Analogue vs Digital
I just went to the grocery store with a paper list. I have an app. “Our Groceries”. My lovely wife loads up the list, and gods willing, it syncs, and when I go to the store, I am to come home with all the things. Not just my preferred stash of Halloween candy and Greek yogurt with the caramel and chocolate chunks in it. I made it through the trip without a hitch. Got everything on the list. My wife was with me, so that solved the never-seems-to-sync-in-time list items.
I sit in meetings (on the phone a lot – see “Anywheres” in the next section…) and I write in a notebook (a Moleskine, for those diary fetishists, with a 4-colour Bic, the pinnacle of French invention.) Right now, I am typing this post on a Pixelbook. One that could take handwriting if I was so inclined. And there’s the divide again. Digital or analogue? Sure there are many solutions for writing digitally (I still own my Apple Newton, and it still works 25 years on). But there is something about writing, pen on paper, that meets some pre-metric need in my soul.
Travel? I use my phone’s GPS. But I bring a sheet map as well. Especially for Jeep-conveyed back-country jaunts. An old 1979 vintage topo map from Mines and Surveys, with height in 100 foot bands (not those crazy 90 meter bands of the metric editions.) Something about seeing the really big picture and not only the next turn. Analogue guides digital.
Research, large projects, data… I know it all “should” be purely digital (and in the gosh darned cloud too ya know) but my master’s thesis was typed on a Corona electric typewriter. My doctoral thesis, on a computer, but from hand-transcribed interviews and cue cards to sort themes in the data. Analogue. Digital.
Very recently, I read an excerpt from Stephen Harper’s new book. In it, he was trying to explain Trump’s victory (and every other right-of-centre new leader). He, in my opinion, over-simplified the story with two kinds of people, “Anywheres” and “Somewheres”.
The Anywhere was someone who essentially lived a global existence – traveled the world, had a job that allowed them to live and work anywhere (he did name professors as one group), and who – in his opinion – took advantage of the passport of their issuing country, while skimming the freedom of the rules of any other country that suited them. Don’t like Canada’s rules for your industry? Open a factory in Malaysia. But keep your Canadian passport because it offers more freedom than others might.
Meanwhile, the Somewheres were those that grew up in a place, near their parents, kids going to the same schools as their parents, working and living in a small sphere with the occasional jaunt to Mexico for vacation. Of course Steve suggested that these people were the salt of the earth (he didn’t really say that but he did suggest that good solid conservative values came from this source, those same values that have made Canada great, or some such thing.) An thus an over-simplified dichotomy, of which he has a clear preference.

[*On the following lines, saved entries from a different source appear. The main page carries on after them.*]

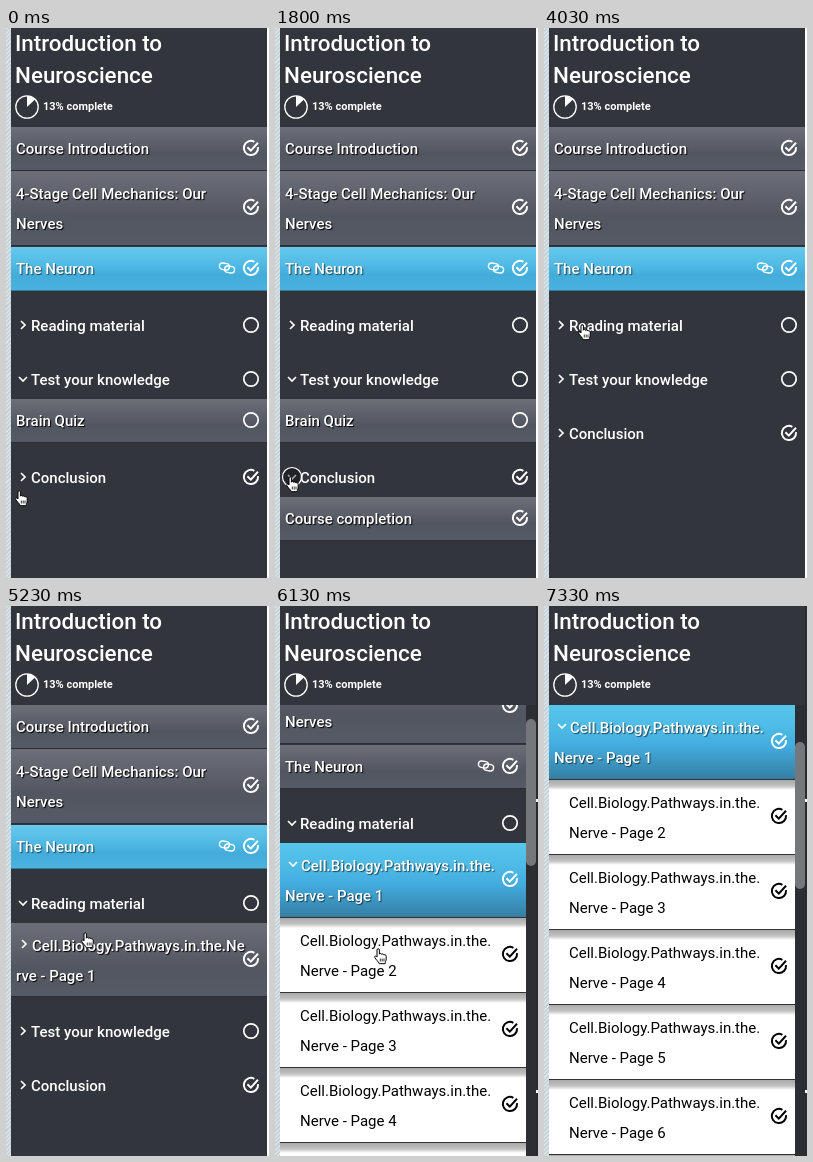
Recreate the animation shown at these times as an HTML page. Size 263 px wide and 550 px high, loop 8680 ms.

```html
<!DOCTYPE html>
<html lang="en">
<head>
<meta charset="utf-8">
<title>Course menu</title>
<style>
html, body { margin: 0; width: 100%; height: 100%; overflow: hidden; }
body { position: relative; background: #fff; color: #fff; font: 500 15px/30px Roboto, "Open Sans", sans-serif; }
#stage { position: absolute; left: 0; top: 0; width: 263px; height: 550px; overflow: hidden;
  background: repeating-linear-gradient(135deg, #d9e3e6 0 1.5px, #c5d2d7 1.5px 3px); }
#edge { position: absolute; left: 261px; top: 0; width: 2px; height: 550px; background: #fff; }
#edge.dark { background: linear-gradient(#fff, #fff) 0 193px / 2px 3px no-repeat,
  linear-gradient(#fff, #fff) 0 484px / 2px 3px no-repeat, #292b30; }
#panel { position: absolute; left: 5px; top: 0; width: 256px; height: 550px; background: #32353c; }
h1 { position: absolute; left: 4px; top: -1px; margin: 0; font-weight: 500; font-size: 22.4px; line-height: 32px; }
#pie { position: absolute; left: 4px; top: 67px; }
#done { position: absolute; left: 32px; top: 64px; font-size: 11px; font-weight: 600; }
#view { position: absolute; left: 0; top: 99px; width: 256px; height: 451px; overflow: hidden; }
#list { width: 256px; }
.nav #list { width: 246px; }
.row, .head, .page { position: relative; box-sizing: border-box; white-space: pre; }
.row { height: 44px; padding: 7px 5px 0; text-shadow: 1px 1px 1px #000;
  background: linear-gradient(#6c6f78, #5c5f69 40%, #525660 60%, #565a66); border-bottom: 1px solid #2c2e35; }
.row.tall { height: 75px; padding-top: 8px; }
.row.on { background: linear-gradient(#66c9ed, #4eb8e4 45%, #43acda 65%, #4ab2dd);
  border-color: #2f7fa4; text-shadow: 1px 1px 1px rgba(0, 0, 0, .6); }
.row.tall.on { background: linear-gradient(#55c6ec, #4ebbe6 30%, #43ade0 55%, #3580a5); }
#neuron { margin-top: 1px; }
#first { height: 74px; text-indent: 16px; }
.head { height: 54px; padding: 20px 0 0 20px; }
.page { height: 75px; padding: 8px 0 0 20px; color: #000; font-weight: 400;
  border-top: 1px solid #333; background: linear-gradient(#a9a9a9, #c2c2c2 6px, #fff 10px); }
.fold { overflow: hidden; }
#pages { display: none; }
.nav #pages { display: block; }
svg { position: absolute; overflow: visible; fill: none; stroke: currentColor; stroke-width: 2; }
.mark { right: 8px; width: 16px; height: 16px; top: 13px; }
.tall .mark, .page .mark { top: 28px; }
.head .mark { top: 26px; }
.link { right: 32px; top: 15px; width: 16px; height: 12px; stroke-width: 1.4; }
.chev { left: 12px; top: 33.5px; width: 1px; height: 1px; stroke-width: 1.7; }
.row .chev { left: 13px; top: 21px; }
.chev path { transform: rotate(-90deg); }
.open > .chev path { transform: none; }
#track, #thumb { display: none; position: absolute; left: 246px; top: 99px; width: 10px; }
#track { height: 451px; background: #2c2e34; }
#thumb { height: 147px; border-radius: 5px; background: #75777b; }
.nav #thumb, .nav #track { display: block; }
#ring, #hand { left: 0; top: 0; width: 14px; height: 17px; transform-origin: 0 0; }
#ring { stroke: #fff; stroke-width: 1.2; fill: rgba(0, 0, 0, .35); }
#hand { stroke: #000; stroke-width: 1; fill: #fff; stroke-linejoin: round; }
</style>
</head>
<body>
<div id="stage">
  <div id="panel">
    <h1>Introduction to<br>Neuroscience</h1>
    <svg id="pie" width="24" height="24"><circle cx="12" cy="12" r="11.2" stroke-width="1.3"/><path d="M12 12V1A11 11 0 0 1 20 4.5Z" fill="#fff" stroke="none"/></svg>
    <div id="done">13% complete</div>
    <div id="view"><div id="list">
      <div class="row" data-mark="check">Course Introduction</div>
      <div class="row tall" data-mark="check">4-Stage Cell Mechanics: Our
Nerves</div>
      <div class="row" id="neuron" data-mark="check">The Neuron<svg class="link" viewBox="0 0 16 12"><rect x=".5" y="1.2" width="10" height="6.4" rx="3.2" transform="rotate(10 5 4)"/><rect x="5.5" y="4.4" width="10" height="6.4" rx="3.2" transform="rotate(10 11 8)"/></svg></div>
      <div class="head" id="reading" data-mark="ring" data-chev>Reading material</div>
      <div class="fold" id="readingFold">
        <div class="row tall" id="first" data-mark="check" data-chev><span id="firstText"></span></div>
        <div id="pages"></div>
      </div>
      <div class="head" id="test" data-mark="ring" data-chev>Test your knowledge</div>
      <div class="fold" id="testFold"><div class="row" data-mark="ring">Brain Quiz</div></div>
      <div class="head" id="end" data-mark="check" data-chev>Conclusion</div>
      <div class="fold" id="endFold"><div class="row" data-mark="check">Course completion</div></div>
    </div></div>
    <div id="track"></div>
    <div id="thumb"></div>
  </div>
  <div id="edge"></div>
  <svg id="ring"><circle r="9.5"/></svg>
  <svg id="hand"><path d="M3 2C3 .2 5.4.2 5.4 2V6.2C5.8 5 7.6 5.2 7.7 6.4 8.2 5.6 9.8 5.9 9.9 7 10.5 6.4 12.2 6.8 12.2 8.2V11C12.2 13 11.2 13.5 11.2 15.7H5.2C5 14 1.6 11.5.7 9.3.4 7.9 2 7.4 3 9Z"/><path d="M6.3 10.5V13.5M8.2 10.5V13.5M10 10.5V13.5" stroke-width=".8"/></svg>
</div>
<script>
const $ = id => document.getElementById(id);
const LOOP = 8680, STEP = 150, NAV = 5830;
const BOOK = 'Cell.Biology.Pathways.in.the.';

const marks = {
  ring: '<circle cx="8" cy="8" r="7.2" stroke-width="1.7"/>',
  check: '<path d="M11.4 1.8A7.1 7.1 0 1 0 15 7.2"/><path d="M4.4 7.2L7.8 10.6L15 2.8"/>'
};

for (let n = 2; n <= 8; n++) {
  $('pages').insertAdjacentHTML('beforeend',
    `<div class="page" data-mark="check">${BOOK}\nNerve - Page ${n}</div>`);
}
document.querySelectorAll('[data-mark]').forEach(el =>
  el.insertAdjacentHTML('beforeend', `<svg class="mark">${marks[el.dataset.mark]}</svg>`));
document.querySelectorAll('[data-chev]').forEach(el =>
  el.insertAdjacentHTML('beforeend', '<svg class="chev"><path d="M-4 -2L0 2L4 -2"/></svg>'));

// Each key is [time, value, ...], with linear runs between
const hand = [
  [0, 13, 462], [150, 16, 454], [300, 17, 449], [1200, 17, 449], [1350, 18, 450],
  [1500, 15, 448], [2380, 15, 448], [2830, 16, 351], [3430, 16, 351], [3880, 89, 300],
  [4030, 38, 296], [4330, 38, 296], [4480, 16, 297], [4930, 16, 297], [5080, 48, 312],
  [5230, 79, 326], [5530, 103, 342], [7030, 103, 342], [7180, 169, 447]
];
const endOpen = [[300, 0], [750, 1], [1800, 1], [2250, 0]];
const testOpen = [[2980, 1], [3430, 0]];
const readOpen = [[4480, 0], [4780, 1]];
const scroll = [[NAV, 0], [5980, 2], [6130, 80], [6280, 192], [6430, 218]];
const clicks = [[300, 17, 449], [1800, 17, 449], [2980, 17, 352], [4480, 17, 298], [5530, 104, 343]];

function at(track, t, i = 1) {
  const n = track.findIndex(k => k[0] > t);
  if (n < 0) return track[track.length - 1][i];
  if (n === 0) return track[0][i];
  const a = track[n - 1], b = track[n];
  return a[i] + (b[i] - a[i]) * (t - a[0]) / (b[0] - a[0]);
}

const swing = k => (1 - Math.cos(Math.PI * k)) / 2;

// Screen refreshes in steps; the grid restarts at 2830 ms
function snap(t) {
  const base = t < 2830 ? 0 : 2830;
  return base + Math.floor((t - base) / STEP) * STEP;
}

function fold(id, height, open, isOpen) {
  $(id + 'Fold').style.height = height * swing(open) + 'px';
  $(id).classList.toggle('open', isOpen);
}

function draw(time) {
  const t = snap(time % LOOP), nav = t >= NAV;
  $('panel').classList.toggle('nav', nav);
  $('neuron').classList.toggle('on', !nav);
  $('first').classList.toggle('on', nav);
  $('first').classList.toggle('open', nav);
  $('firstText').textContent = BOOK + (nav ? '\nNerve' : 'Ne\nrve') + ' - Page 1';
  $('edge').classList.toggle('dark', t >= 6130);

  fold('end', 44, at(endOpen, t), t >= 300 && t < 1950);
  fold('test', 44, at(testOpen, t), t < 2980);
  fold('reading', nav ? 599 : 74, at(readOpen, t), t >= 4480);

  const y = at(scroll, t);
  $('list').style.transform = `translateY(${-y}px)`;
  $('thumb').style.top = 99 + y * .17 + 'px';

  $('hand').style.display = t < 7330 ? '' : 'none';
  $('hand').style.transform = `translate(${at(hand, t, 1) - 4}px, ${at(hand, t, 2)}px)`;

  const hit = clicks.find(c => t >= c[0] && t < c[0] + 2 * STEP);
  $('ring').style.display = hit ? '' : 'none';
  if (hit) {
    const late = t > hit[0];
    $('ring').style.transform = `translate(${hit[1]}px, ${hit[2]}px) scale(${late ? 1.15 : 1})`;
    $('ring').style.opacity = late ? .5 : 1;
  }
}

const start = performance.now();
function tick() {
  draw(performance.now() - start);
  requestAnimationFrame(tick);
}
tick();
</script>
</body>
</html>
```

I read this thinking that once again, in these splits, I find myself a blend of the two. Not so bad as Donny and Marie once were (“I’m a little bit country, I’m a little bit rock and roll…”) but I live the life of an Anywhere while physically existing as a Somewhere. Explain that, Steve!
Maybe it’s just another case of analogue vs digital. Metric vs Imperial. The weird blessing that lets the #crossroadgeneration function in their flexible and unique way.